[Dataset records — start]

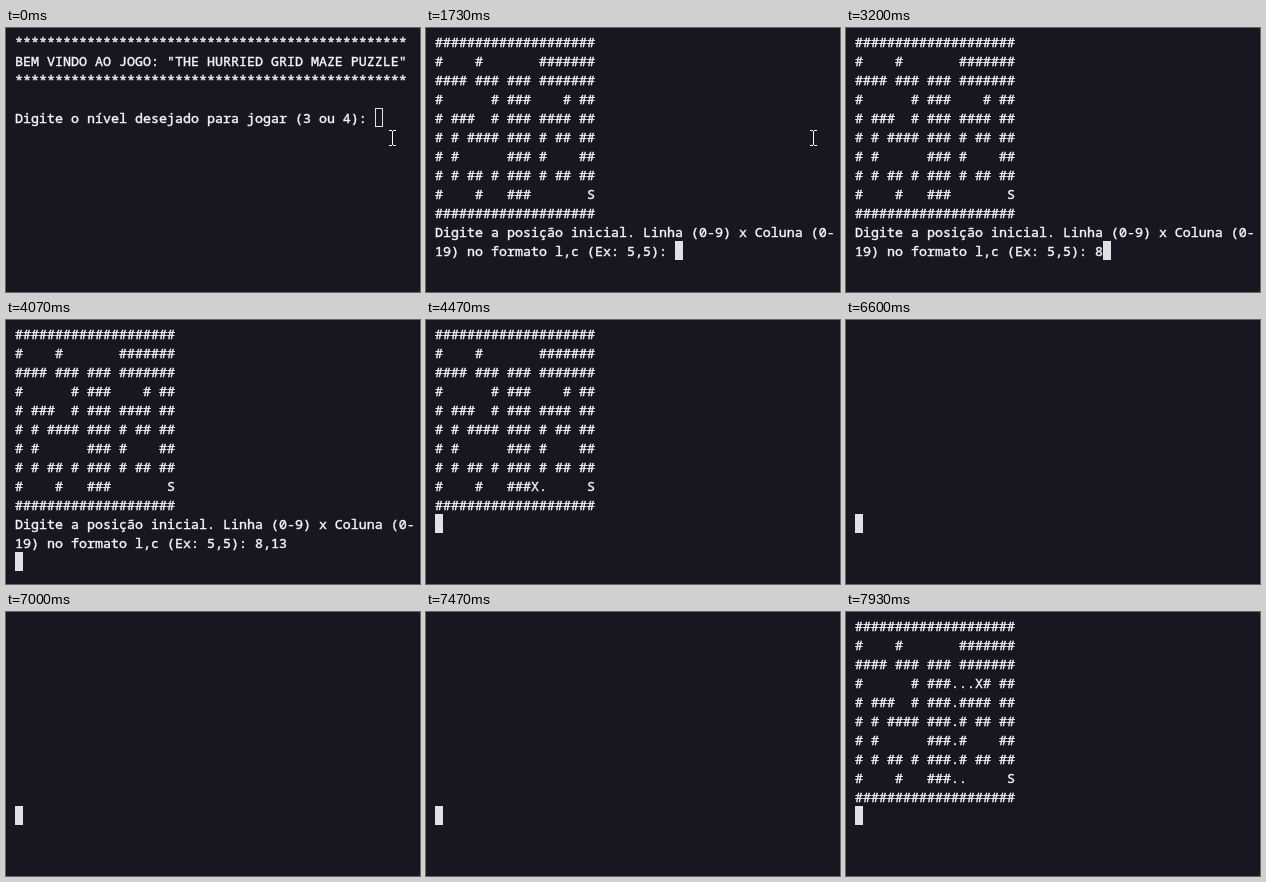
An HTML page for the animation above (8000 ms loop, 414 by 264 pixels).

```html
<!DOCTYPE html>
<html lang="pt">
<head>
<meta charset="utf-8">
<title>Labirinto</title>
<style>
html, body { margin: 0; width: 100%; height: 100%; overflow: hidden; background: #191622; }
svg { display: block; width: 414px; height: 264px; }
text {
  font: 13.333px "Noto Sans Mono", "DejaVu Sans Mono", monospace;
  white-space: pre; fill: #f6f6f8; stroke: #f6f6f8; stroke-width: .4px;
}
#caret { fill: #e1e1e6; stroke: #e1e1e6; }
#mouse { fill: none; stroke: #fff; }
</style>
</head>
<body>
<svg id="stage" viewBox="0 0 414 264">
  <rect id="caret" width="7" height="18"/>
  <path id="mouse" d="M0 .5h3m1 0h3M3.5 1v14M0 15.5h3m1 0h3"/>
</svg>
<script>
const LOOP = 8000, LEFT = 9, TOP = 4, CELL = 8, LINE = 19, BASE = 15;
const stage = document.getElementById('stage');
const caret = document.getElementById('caret');
const mouse = document.getElementById('mouse');

const stars = '*'.repeat(49);
const intro = [
  stars,
  'BEM VINDO AO JOGO: "THE HURRIED GRID MAZE PUZZLE"',
  stars,
  '',
  'Digite o nível desejado para jogar (3 ou 4): '
];
const maze = [
  '####################',
  '#    #       #######',
  '#### ### ### #######',
  '#      # ###    # ##',
  '# ###  # ### #### ##',
  '# # #### ### # ## ##',
  '# #      ### #    ##',
  '# # ## # ### # ## ##',
  '#    #   ###       S',
  '####################'
];
const ask = [
  'Digite a posição inicial. Linha (0-9) x Coluna (0-',
  '19) no formato l,c (Ex: 5,5): '
];
const answer = '8,13', keyTimes = [3200, 3330, 3470, 3670];

// Walk: time, row, column
const start = [4400, 8, 13];
const walk = [
  [4470, 8, 12], [4870, 7, 12], [5330, 6, 12], [5800, 5, 12], [6200, 4, 12],
  [6670, 3, 12], [7070, 3, 13], [7530, 3, 14], [7930, 3, 15]
];
// Cleared screen: from, until
const clears = [[4400, 4470], [5730, 5800], [6600, 6670], [7000, 7070], [7470, 7530], [7870, 7930]];

const lines = Array.from({ length: 13 }, (_, row) => {
  const el = document.createElementNS('http://www.w3.org/2000/svg', 'text');
  el.setAttribute('x', LEFT);
  el.setAttribute('y', TOP + row * LINE + BASE);
  return stage.insertBefore(el, caret);
});

const put = (row, col, ch) => row.slice(0, col) + ch + row.slice(col + 1);

// Types into the last row; the caret follows it until Enter is pressed
function prompt(rows, typed, entered) {
  const last = rows.length - 1;
  const text = rows[last] + typed;
  return {
    rows: [...rows.slice(0, last), text],
    at: entered ? [last + 1, 0] : [last, text.length]
  };
}

function mazeAt(t) {
  const rows = [...maze];
  const trail = [start, ...walk.filter(s => t >= s[0])];
  trail.forEach(([, r, c], i) => {
    rows[r] = put(rows[r], c, i === trail.length - 1 ? 'X' : '.');
  });
  return rows;
}

function screen(t) {
  if (t < 1730) return prompt(intro, t < 1070 ? '' : '3', t >= 1330);
  if (t < 4400) {
    const count = keyTimes.filter(k => t >= k).length;
    return prompt([...maze, ...ask], answer.slice(0, count), t >= 4070);
  }
  const blank = clears.some(([from, until]) => t >= from && t < until);
  return { rows: blank ? [] : mazeAt(t), at: [10, 0] };
}

function mouseAlpha(t) {
  if (t < 600 || (t >= 1730 && t < 2330)) return 1;
  return t >= 2330 && t < 2400 ? 0.5 : 0;
}

function draw(t) {
  const { rows, at: [row, col] } = screen(t);
  lines.forEach((el, i) => {
    const text = rows[i] || '';
    if (el.textContent !== text) el.textContent = text;
  });
  caret.setAttribute('x', LEFT + col * CELL + 0.5);
  caret.setAttribute('y', TOP + row * LINE + 0.5);
  caret.style.fillOpacity = t < 200 ? 0 : 1;
  mouse.setAttribute('transform', `translate(${t < 1730 ? 383 : 384} 102)`);
  mouse.style.opacity = mouseAlpha(t);
}

function tick(now) {
  draw(now % LOOP);
  requestAnimationFrame(tick);
}
draw(0);
requestAnimationFrame(tick);
</script>
</body>
</html>
```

[Dataset records — finish]

A word-for-word copy of the records is needed, one that contains no pictures.

An HTML page for the animation above (8000 ms loop, 414 by 264 pixels).

```html
<!DOCTYPE html>
<html lang="pt">
<head>
<meta charset="utf-8">
<title>Labirinto</title>
<style>
html, body { margin: 0; width: 100%; height: 100%; overflow: hidden; background: #191622; }
svg { display: block; width: 414px; height: 264px; }
text {
  font: 13.333px "Noto Sans Mono", "DejaVu Sans Mono", monospace;
  white-space: pre; fill: #f6f6f8; stroke: #f6f6f8; stroke-width: .4px;
}
#caret { fill: #e1e1e6; stroke: #e1e1e6; }
#mouse { fill: none; stroke: #fff; }
</style>
</head>
<body>
<svg id="stage" viewBox="0 0 414 264">
  <rect id="caret" width="7" height="18"/>
  <path id="mouse" d="M0 .5h3m1 0h3M3.5 1v14M0 15.5h3m1 0h3"/>
</svg>
<script>
const LOOP = 8000, LEFT = 9, TOP = 4, CELL = 8, LINE = 19, BASE = 15;
const stage = document.getElementById('stage');
const caret = document.getElementById('caret');
const mouse = document.getElementById('mouse');

const stars = '*'.repeat(49);
const intro = [
  stars,
  'BEM VINDO AO JOGO: "THE HURRIED GRID MAZE PUZZLE"',
  stars,
  '',
  'Digite o nível desejado para jogar (3 ou 4): '
];
const maze = [
  '####################',
  '#    #       #######',
  '#### ### ### #######',
  '#      # ###    # ##',
  '# ###  # ### #### ##',
  '# # #### ### # ## ##',
  '# #      ### #    ##',
  '# # ## # ### # ## ##',
  '#    #   ###       S',
  '####################'
];
const ask = [
  'Digite a posição inicial. Linha (0-9) x Coluna (0-',
  '19) no formato l,c (Ex: 5,5): '
];
const answer = '8,13', keyTimes = [3200, 3330, 3470, 3670];

// Walk: time, row, column
const start = [4400, 8, 13];
const walk = [
  [4470, 8, 12], [4870, 7, 12], [5330, 6, 12], [5800, 5, 12], [6200, 4, 12],
  [6670, 3, 12], [7070, 3, 13], [7530, 3, 14], [7930, 3, 15]
];
// Cleared screen: from, until
const clears = [[4400, 4470], [5730, 5800], [6600, 6670], [7000, 7070], [7470, 7530], [7870, 7930]];

const lines = Array.from({ length: 13 }, (_, row) => {
  const el = document.createElementNS('http://www.w3.org/2000/svg', 'text');
  el.setAttribute('x', LEFT);
  el.setAttribute('y', TOP + row * LINE + BASE);
  return stage.insertBefore(el, caret);
});

const put = (row, col, ch) => row.slice(0, col) + ch + row.slice(col + 1);

// Types into the last row; the caret follows it until Enter is pressed
function prompt(rows, typed, entered) {
  const last = rows.length - 1;
  const text = rows[last] + typed;
  return {
    rows: [...rows.slice(0, last), text],
    at: entered ? [last + 1, 0] : [last, text.length]
  };
}

function mazeAt(t) {
  const rows = [...maze];
  const trail = [start, ...walk.filter(s => t >= s[0])];
  trail.forEach(([, r, c], i) => {
    rows[r] = put(rows[r], c, i === trail.length - 1 ? 'X' : '.');
  });
  return rows;
}

function screen(t) {
  if (t < 1730) return prompt(intro, t < 1070 ? '' : '3', t >= 1330);
  if (t < 4400) {
    const count = keyTimes.filter(k => t >= k).length;
    return prompt([...maze, ...ask], answer.slice(0, count), t >= 4070);
  }
  const blank = clears.some(([from, until]) => t >= from && t < until);
  return { rows: blank ? [] : mazeAt(t), at: [10, 0] };
}

function mouseAlpha(t) {
  if (t < 600 || (t >= 1730 && t < 2330)) return 1;
  return t >= 2330 && t < 2400 ? 0.5 : 0;
}

function draw(t) {
  const { rows, at: [row, col] } = screen(t);
  lines.forEach((el, i) => {
    const text = rows[i] || '';
    if (el.textContent !== text) el.textContent = text;
  });
  caret.setAttribute('x', LEFT + col * CELL + 0.5);
  caret.setAttribute('y', TOP + row * LINE + 0.5);
  caret.style.fillOpacity = t < 200 ? 0 : 1;
  mouse.setAttribute('transform', `translate(${t < 1730 ? 383 : 384} 102)`);
  mouse.style.opacity = mouseAlpha(t);
}

function tick(now) {
  draw(now % LOOP);
  requestAnimationFrame(tick);
}
draw(0);
requestAnimationFrame(tick);
</script>
</body>
</html>
```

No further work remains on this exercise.